Given data
....................

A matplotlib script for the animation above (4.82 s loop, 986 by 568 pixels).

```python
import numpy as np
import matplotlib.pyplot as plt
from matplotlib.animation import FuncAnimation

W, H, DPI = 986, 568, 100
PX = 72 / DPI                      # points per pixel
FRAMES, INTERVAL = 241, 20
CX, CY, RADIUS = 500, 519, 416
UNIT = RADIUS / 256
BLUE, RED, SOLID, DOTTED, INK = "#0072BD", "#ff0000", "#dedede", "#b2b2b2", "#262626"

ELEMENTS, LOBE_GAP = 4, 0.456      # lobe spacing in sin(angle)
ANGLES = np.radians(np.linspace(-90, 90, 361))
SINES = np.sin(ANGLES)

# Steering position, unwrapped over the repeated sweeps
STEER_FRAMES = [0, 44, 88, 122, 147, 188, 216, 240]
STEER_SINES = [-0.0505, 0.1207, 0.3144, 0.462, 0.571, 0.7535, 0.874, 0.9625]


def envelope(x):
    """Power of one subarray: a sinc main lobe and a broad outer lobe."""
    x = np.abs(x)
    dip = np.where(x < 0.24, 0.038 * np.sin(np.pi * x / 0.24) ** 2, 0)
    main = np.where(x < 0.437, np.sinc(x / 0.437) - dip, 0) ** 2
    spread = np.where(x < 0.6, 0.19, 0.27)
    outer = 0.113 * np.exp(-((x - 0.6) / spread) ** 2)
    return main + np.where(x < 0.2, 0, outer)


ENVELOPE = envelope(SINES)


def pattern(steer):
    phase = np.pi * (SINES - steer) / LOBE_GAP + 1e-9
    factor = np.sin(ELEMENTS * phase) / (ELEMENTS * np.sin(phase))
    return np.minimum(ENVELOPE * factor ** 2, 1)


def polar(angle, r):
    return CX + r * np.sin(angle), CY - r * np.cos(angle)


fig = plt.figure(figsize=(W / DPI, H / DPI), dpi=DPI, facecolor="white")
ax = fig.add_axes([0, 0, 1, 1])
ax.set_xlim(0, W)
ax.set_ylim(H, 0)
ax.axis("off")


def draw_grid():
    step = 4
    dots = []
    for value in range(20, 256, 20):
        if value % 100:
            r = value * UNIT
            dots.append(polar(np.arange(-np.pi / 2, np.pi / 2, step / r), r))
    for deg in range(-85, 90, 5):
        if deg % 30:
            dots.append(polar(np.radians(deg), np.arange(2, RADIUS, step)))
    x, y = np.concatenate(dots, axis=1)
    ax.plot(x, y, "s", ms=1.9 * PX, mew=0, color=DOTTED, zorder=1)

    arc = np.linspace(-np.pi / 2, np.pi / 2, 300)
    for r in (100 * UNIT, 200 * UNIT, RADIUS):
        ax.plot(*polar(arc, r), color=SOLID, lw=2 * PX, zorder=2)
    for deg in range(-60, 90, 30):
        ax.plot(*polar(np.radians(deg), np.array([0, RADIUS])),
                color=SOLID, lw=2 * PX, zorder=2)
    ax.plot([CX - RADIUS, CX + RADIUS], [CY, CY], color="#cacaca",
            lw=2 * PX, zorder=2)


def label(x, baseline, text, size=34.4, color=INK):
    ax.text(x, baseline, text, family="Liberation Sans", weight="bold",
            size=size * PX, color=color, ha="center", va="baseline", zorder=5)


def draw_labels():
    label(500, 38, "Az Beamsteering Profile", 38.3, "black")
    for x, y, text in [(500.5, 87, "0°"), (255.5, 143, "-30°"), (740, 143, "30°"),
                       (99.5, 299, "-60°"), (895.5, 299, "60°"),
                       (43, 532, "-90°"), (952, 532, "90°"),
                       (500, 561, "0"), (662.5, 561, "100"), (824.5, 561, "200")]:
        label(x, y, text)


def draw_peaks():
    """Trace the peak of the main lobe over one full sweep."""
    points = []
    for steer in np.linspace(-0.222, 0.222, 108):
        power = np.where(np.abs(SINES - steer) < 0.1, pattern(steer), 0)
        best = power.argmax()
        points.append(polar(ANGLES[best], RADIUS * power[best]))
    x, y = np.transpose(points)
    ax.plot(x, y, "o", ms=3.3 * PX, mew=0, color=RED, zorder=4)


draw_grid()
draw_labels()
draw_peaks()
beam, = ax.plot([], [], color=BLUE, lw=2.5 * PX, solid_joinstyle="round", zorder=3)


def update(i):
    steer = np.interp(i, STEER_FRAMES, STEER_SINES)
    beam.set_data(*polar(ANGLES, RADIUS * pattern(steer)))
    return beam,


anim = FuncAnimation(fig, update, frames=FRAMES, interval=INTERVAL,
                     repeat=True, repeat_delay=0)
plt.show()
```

....................

Task brief
Every entry must be repeated exactly; none may be skipped.

Expected output
A matplotlib script for the animation above (4.82 s loop, 986 by 568 pixels).

```python
import numpy as np
import matplotlib.pyplot as plt
from matplotlib.animation import FuncAnimation

W, H, DPI = 986, 568, 100
PX = 72 / DPI                      # points per pixel
FRAMES, INTERVAL = 241, 20
CX, CY, RADIUS = 500, 519, 416
UNIT = RADIUS / 256
BLUE, RED, SOLID, DOTTED, INK = "#0072BD", "#ff0000", "#dedede", "#b2b2b2", "#262626"

ELEMENTS, LOBE_GAP = 4, 0.456      # lobe spacing in sin(angle)
ANGLES = np.radians(np.linspace(-90, 90, 361))
SINES = np.sin(ANGLES)

# Steering position, unwrapped over the repeated sweeps
STEER_FRAMES = [0, 44, 88, 122, 147, 188, 216, 240]
STEER_SINES = [-0.0505, 0.1207, 0.3144, 0.462, 0.571, 0.7535, 0.874, 0.9625]


def envelope(x):
    """Power of one subarray: a sinc main lobe and a broad outer lobe."""
    x = np.abs(x)
    dip = np.where(x < 0.24, 0.038 * np.sin(np.pi * x / 0.24) ** 2, 0)
    main = np.where(x < 0.437, np.sinc(x / 0.437) - dip, 0) ** 2
    spread = np.where(x < 0.6, 0.19, 0.27)
    outer = 0.113 * np.exp(-((x - 0.6) / spread) ** 2)
    return main + np.where(x < 0.2, 0, outer)


ENVELOPE = envelope(SINES)


def pattern(steer):
    phase = np.pi * (SINES - steer) / LOBE_GAP + 1e-9
    factor = np.sin(ELEMENTS * phase) / (ELEMENTS * np.sin(phase))
    return np.minimum(ENVELOPE * factor ** 2, 1)


def polar(angle, r):
    return CX + r * np.sin(angle), CY - r * np.cos(angle)


fig = plt.figure(figsize=(W / DPI, H / DPI), dpi=DPI, facecolor="white")
ax = fig.add_axes([0, 0, 1, 1])
ax.set_xlim(0, W)
ax.set_ylim(H, 0)
ax.axis("off")


def draw_grid():
    step = 4
    dots = []
    for value in range(20, 256, 20):
        if value % 100:
            r = value * UNIT
            dots.append(polar(np.arange(-np.pi / 2, np.pi / 2, step / r), r))
    for deg in range(-85, 90, 5):
        if deg % 30:
            dots.append(polar(np.radians(deg), np.arange(2, RADIUS, step)))
    x, y = np.concatenate(dots, axis=1)
    ax.plot(x, y, "s", ms=1.9 * PX, mew=0, color=DOTTED, zorder=1)

    arc = np.linspace(-np.pi / 2, np.pi / 2, 300)
    for r in (100 * UNIT, 200 * UNIT, RADIUS):
        ax.plot(*polar(arc, r), color=SOLID, lw=2 * PX, zorder=2)
    for deg in range(-60, 90, 30):
        ax.plot(*polar(np.radians(deg), np.array([0, RADIUS])),
                color=SOLID, lw=2 * PX, zorder=2)
    ax.plot([CX - RADIUS, CX + RADIUS], [CY, CY], color="#cacaca",
            lw=2 * PX, zorder=2)


def label(x, baseline, text, size=34.4, color=INK):
    ax.text(x, baseline, text, family="Liberation Sans", weight="bold",
            size=size * PX, color=color, ha="center", va="baseline", zorder=5)


def draw_labels():
    label(500, 38, "Az Beamsteering Profile", 38.3, "black")
    for x, y, text in [(500.5, 87, "0°"), (255.5, 143, "-30°"), (740, 143, "30°"),
                       (99.5, 299, "-60°"), (895.5, 299, "60°"),
                       (43, 532, "-90°"), (952, 532, "90°"),
                       (500, 561, "0"), (662.5, 561, "100"), (824.5, 561, "200")]:
        label(x, y, text)


def draw_peaks():
    """Trace the peak of the main lobe over one full sweep."""
    points = []
    for steer in np.linspace(-0.222, 0.222, 108):
        power = np.where(np.abs(SINES - steer) < 0.1, pattern(steer), 0)
        best = power.argmax()
        points.append(polar(ANGLES[best], RADIUS * power[best]))
    x, y = np.transpose(points)
    ax.plot(x, y, "o", ms=3.3 * PX, mew=0, color=RED, zorder=4)


draw_grid()
draw_labels()
draw_peaks()
beam, = ax.plot([], [], color=BLUE, lw=2.5 * PX, solid_joinstyle="round", zorder=3)


def update(i):
    steer = np.interp(i, STEER_FRAMES, STEER_SINES)
    beam.set_data(*polar(ANGLES, RADIUS * pattern(steer)))
    return beam,


anim = FuncAnimation(fig, update, frames=FRAMES, interval=INTERVAL,
                     repeat=True, repeat_delay=0)
plt.show()
```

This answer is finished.